» SUPPLIED DATA:

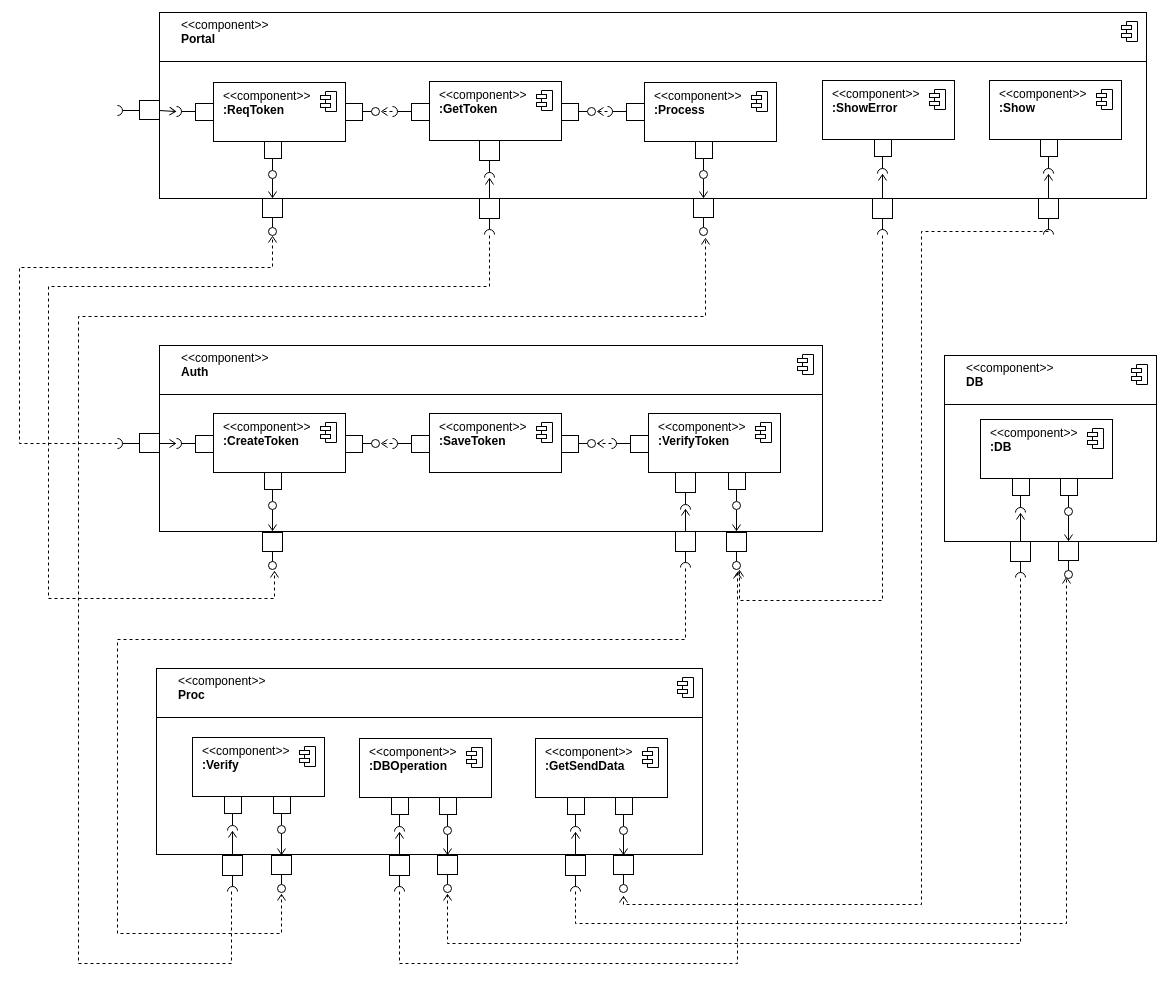
<!DOCTYPE html>
<html lang="en">
<head>
<meta charset="utf-8">
<title>Component diagram</title>
<style>
:root { --ink: #000; --paper: #fff; }
* { box-sizing: border-box; }
body { margin: 0; background: var(--paper); }
.diagram {
  position: relative; width: 1169px; height: 983px; overflow: hidden;
  background: var(--paper); color: var(--ink);
  font: 12px/13.5px "Liberation Sans", Arial, sans-serif;
}
.frame, .component {
  position: absolute; left: var(--x); top: var(--y);
  border: 1px solid var(--ink); background: var(--paper);
}
.frame { width: var(--w); height: 187px; }
.component { width: 133px; height: 60px; }
.title { display: flex; justify-content: space-between; white-space: nowrap; }
.frame > .title { height: 49px; padding: 6px 8px 0 21px; border-bottom: 1px solid var(--ink); }
.component > .title { padding: 7px 8px 0 9px; }
.title p { margin: 0; }
.title b { display: block; }
.icon { flex: none; width: 17px; height: 21px; margin-top: 1px; }
.frame > .title .icon { margin-top: 2px; }
.links { position: absolute; inset: 0; }
.stroke { fill: none; stroke: var(--ink); stroke-width: 1; }
.port { fill: var(--paper); }
.dashed { stroke-dasharray: 3 3; }
.arrow { marker-end: url(#arrowhead); }
</style>
</head>
<body>
<main class="diagram">
  <svg width="0" height="0" style="position:absolute" aria-hidden="true">
    <defs>
      <symbol id="component-icon" viewBox="0 0 17 21">
        <g class="stroke">
          <path d="M5.500 4.500V.5H16.500V20.500H5.500V16.500M5.500 12.500V8.500"/>
          <rect x=".5" y="4.500" width="10" height="4"/>
          <rect x=".5" y="12.500" width="10" height="4"/>
        </g>
      </symbol>
    </defs>
  </svg>

  <section class="frame" style="--x:159px;--y:12px;--w:988px">
    <header class="title"><p>&lt;&lt;component&gt;&gt;<b>Portal</b></p><svg class="icon"><use href="#component-icon"/></svg></header>
  </section>
  <article class="component" style="--x:213px;--y:82px"><div class="title"><p>&lt;&lt;component&gt;&gt;<b>:ReqToken</b></p><svg class="icon"><use href="#component-icon"/></svg></div></article>
  <article class="component" style="--x:429px;--y:81px"><div class="title"><p>&lt;&lt;component&gt;&gt;<b>:GetToken</b></p><svg class="icon"><use href="#component-icon"/></svg></div></article>
  <article class="component" style="--x:644px;--y:82px"><div class="title"><p>&lt;&lt;component&gt;&gt;<b>:Process</b></p><svg class="icon"><use href="#component-icon"/></svg></div></article>
  <article class="component" style="--x:822px;--y:80px"><div class="title"><p>&lt;&lt;component&gt;&gt;<b>:ShowError</b></p><svg class="icon"><use href="#component-icon"/></svg></div></article>
  <article class="component" style="--x:989px;--y:80px"><div class="title"><p>&lt;&lt;component&gt;&gt;<b>:Show</b></p><svg class="icon"><use href="#component-icon"/></svg></div></article>

  <section class="frame" style="--x:159px;--y:345px;--w:664px">
    <header class="title"><p>&lt;&lt;component&gt;&gt;<b>Auth</b></p><svg class="icon"><use href="#component-icon"/></svg></header>
  </section>
  <article class="component" style="--x:213px;--y:413px"><div class="title"><p>&lt;&lt;component&gt;&gt;<b>:CreateToken</b></p><svg class="icon"><use href="#component-icon"/></svg></div></article>
  <article class="component" style="--x:429px;--y:413px"><div class="title"><p>&lt;&lt;component&gt;&gt;<b>:SaveToken</b></p><svg class="icon"><use href="#component-icon"/></svg></div></article>
  <article class="component" style="--x:648px;--y:413px"><div class="title"><p>&lt;&lt;component&gt;&gt;<b>:VerifyToken</b></p><svg class="icon"><use href="#component-icon"/></svg></div></article>

  <section class="frame" style="--x:944px;--y:355px;--w:213px">
    <header class="title"><p>&lt;&lt;component&gt;&gt;<b>DB</b></p><svg class="icon"><use href="#component-icon"/></svg></header>
  </section>
  <article class="component" style="--x:980px;--y:419px"><div class="title"><p>&lt;&lt;component&gt;&gt;<b>:DB</b></p><svg class="icon"><use href="#component-icon"/></svg></div></article>

  <section class="frame" style="--x:156px;--y:668px;--w:547px">
    <header class="title"><p>&lt;&lt;component&gt;&gt;<b>Proc</b></p><svg class="icon"><use href="#component-icon"/></svg></header>
  </section>
  <article class="component" style="--x:192px;--y:737px"><div class="title"><p>&lt;&lt;component&gt;&gt;<b>:Verify</b></p><svg class="icon"><use href="#component-icon"/></svg></div></article>
  <article class="component" style="--x:359px;--y:738px"><div class="title"><p>&lt;&lt;component&gt;&gt;<b>:DBOperation</b></p><svg class="icon"><use href="#component-icon"/></svg></div></article>
  <article class="component" style="--x:535px;--y:738px"><div class="title"><p>&lt;&lt;component&gt;&gt;<b>:GetSendData</b></p><svg class="icon"><use href="#component-icon"/></svg></div></article>

  <svg class="links" width="1169" height="983" viewBox="0 0 1169 983" role="img" aria-label="Ports, interfaces and dependencies between the components">
    <defs>
      <marker id="arrowhead" markerUnits="userSpaceOnUse" markerWidth="10" markerHeight="10" refX="8" refY="5" orient="auto">
        <path class="stroke" d="M2 1L8 5L2 9"/>
      </marker>
      <g id="ball-inner">
        <rect class="port" x="-8" width="17" height="17"/>
        <path d="M0 17V29"/><circle class="port" cy="33" r="4"/>
      </g>
      <g id="ball-outer">
        <rect class="port" x="-10" width="20" height="19"/>
        <path d="M0 19V29"/><circle class="port" cy="33" r="4"/>
      </g>
      <g id="socket-inner">
        <rect class="port" x="-8" width="17" height="17"/>
        <path d="M0 17V29M-5 34a5 5 0 0 1 10 0"/>
      </g>
      <g id="socket-inner-wide">
        <rect class="port" x="-10" width="20" height="20"/>
        <path d="M0 20V32M-5 37a5 5 0 0 1 10 0"/>
      </g>
      <g id="socket-outer">
        <rect class="port" x="-10" width="20" height="20"/>
        <path d="M0 20V31M-5 36a5 5 0 0 1 10 0"/>
      </g>
      <g id="ball-side">
        <rect class="port" y="-8" width="17" height="17"/>
        <path d="M17 0H26"/><circle class="port" cx="30" r="4"/>
      </g>
      <g id="socket-side">
        <rect class="port" x="-18" y="-8" width="18" height="17"/>
        <path d="M-18 0H-32M-37 -5a5 5 0 0 1 0 10"/>
      </g>
      <g id="frame-entry">
        <rect class="port" x="-20" y="-10" width="20" height="19"/>
        <path d="M-20 0H-37M-42 -5a5 5 0 0 1 0 10"/>
      </g>
    </defs>

    <g class="stroke" transform="translate(.5 .5)">
      <g id="dependencies" class="dashed">
        <path class="arrow" d="M117 443H19V267H272V236"/>
        <path class="arrow" d="M489 235V286H48V598H274V571"/>
        <path class="arrow" d="M231 891V963H78V316H705V238"/>
        <path class="arrow" d="M882 235V600H739V570"/>
        <path class="arrow" d="M1048 231H921V904H623V896"/>
        <path class="arrow" d="M685 568V639H117V933H281V894"/>
        <path class="arrow" d="M399 891V963H737V572"/>
        <path class="arrow" d="M1020 578V943H447V894"/>
        <path class="arrow" d="M575 891V923H1066V577"/>
        <path class="arrow" d="M392 111H381"/>
        <path class="arrow" d="M607 111H597"/>
        <path class="arrow" d="M392 443H381"/>
        <path class="arrow" d="M611 443H597"/>
      </g>

      <g id="delegations">
        <path class="arrow" d="M159 110L175 111"/>
        <path class="arrow" d="M272 178V197"/>
        <path class="arrow" d="M489 198V178"/>
        <path class="arrow" d="M703 178V197"/>
        <path class="arrow" d="M882 198V174"/>
        <path class="arrow" d="M1048 198V174"/>
        <path class="arrow" d="M159 443H175"/>
        <path class="arrow" d="M272 509V530"/>
        <path class="arrow" d="M685 531V509"/>
        <path class="arrow" d="M736 509V530"/>
        <path class="arrow" d="M1020 541V513"/>
        <path class="arrow" d="M1068 515V540"/>
        <path class="arrow" d="M232 855V831"/>
        <path class="arrow" d="M281 833V854"/>
        <path class="arrow" d="M399 855V832"/>
        <path class="arrow" d="M447 834V854"/>
        <path class="arrow" d="M575 855V832"/>
        <path class="arrow" d="M623 834V854"/>
      </g>

      <g id="portal-ports">
        <use href="#frame-entry" x="159" y="110"/>
        <use href="#socket-side" x="213" y="111"/>
        <use href="#ball-side" x="345" y="111"/>
        <use href="#socket-side" x="429" y="111"/>
        <use href="#ball-side" x="561" y="111"/>
        <use href="#socket-side" x="644" y="111"/>
        <use href="#ball-inner" x="272" y="141"/>
        <use href="#ball-outer" x="272" y="198"/>
        <use href="#socket-inner-wide" x="489" y="140"/>
        <use href="#socket-outer" x="489" y="198"/>
        <use href="#ball-inner" x="703" y="141"/>
        <use href="#ball-outer" x="703" y="198"/>
        <use href="#socket-inner" x="882" y="139"/>
        <use href="#socket-outer" x="882" y="198"/>
        <use href="#socket-inner" x="1048" y="139"/>
        <use href="#socket-outer" x="1048" y="198"/>
      </g>

      <g id="auth-ports">
        <use href="#frame-entry" x="159" y="443"/>
        <use href="#socket-side" x="213" y="443"/>
        <use href="#ball-side" x="345" y="443"/>
        <use href="#socket-side" x="429" y="443"/>
        <use href="#ball-side" x="561" y="443"/>
        <use href="#socket-side" x="648" y="443"/>
        <use href="#ball-inner" x="272" y="472"/>
        <use href="#ball-outer" x="272" y="532"/>
        <use href="#socket-inner-wide" x="685" y="472"/>
        <use href="#socket-outer" x="685" y="531"/>
        <use href="#ball-inner" x="736" y="472"/>
        <use href="#ball-outer" x="736" y="532"/>
      </g>

      <g id="db-ports">
        <use href="#socket-inner" x="1020" y="478"/>
        <use href="#socket-outer" x="1020" y="541"/>
        <use href="#ball-inner" x="1068" y="478"/>
        <use href="#ball-outer" x="1068" y="541"/>
      </g>

      <g id="proc-ports">
        <use href="#socket-inner" x="232" y="796"/>
        <use href="#socket-outer" x="232" y="855"/>
        <use href="#ball-inner" x="281" y="796"/>
        <use href="#ball-outer" x="281" y="855"/>
        <use href="#socket-inner" x="399" y="797"/>
        <use href="#socket-outer" x="399" y="855"/>
        <use href="#ball-inner" x="447" y="797"/>
        <use href="#ball-outer" x="447" y="855"/>
        <use href="#socket-inner" x="575" y="797"/>
        <use href="#socket-outer" x="575" y="855"/>
        <use href="#ball-inner" x="623" y="797"/>
        <use href="#ball-outer" x="623" y="855"/>
      </g>
    </g>
  </svg>
</main>
</body>
</html>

» EXERCISE BRIEF: Copy nothing but the lines from the top of the data down to the line containing "flex; justify-content: space-between;", and leave the pictures out.

» SOLUTION FOR THIS PROBLEM:
<!DOCTYPE html>
<html lang="en">
<head>
<meta charset="utf-8">
<title>Component diagram</title>
<style>
:root { --ink: #000; --paper: #fff; }
* { box-sizing: border-box; }
body { margin: 0; background: var(--paper); }
.diagram {
  position: relative; width: 1169px; height: 983px; overflow: hidden;
  background: var(--paper); color: var(--ink);
  font: 12px/13.5px "Liberation Sans", Arial, sans-serif;
}
.frame, .component {
  position: absolute; left: var(--x); top: var(--y);
  border: 1px solid var(--ink); background: var(--paper);
}
.frame { width: var(--w); height: 187px; }
.component { width: 133px; height: 60px; }
.title { display: flex; justify-content: space-between; white-space: nowrap; }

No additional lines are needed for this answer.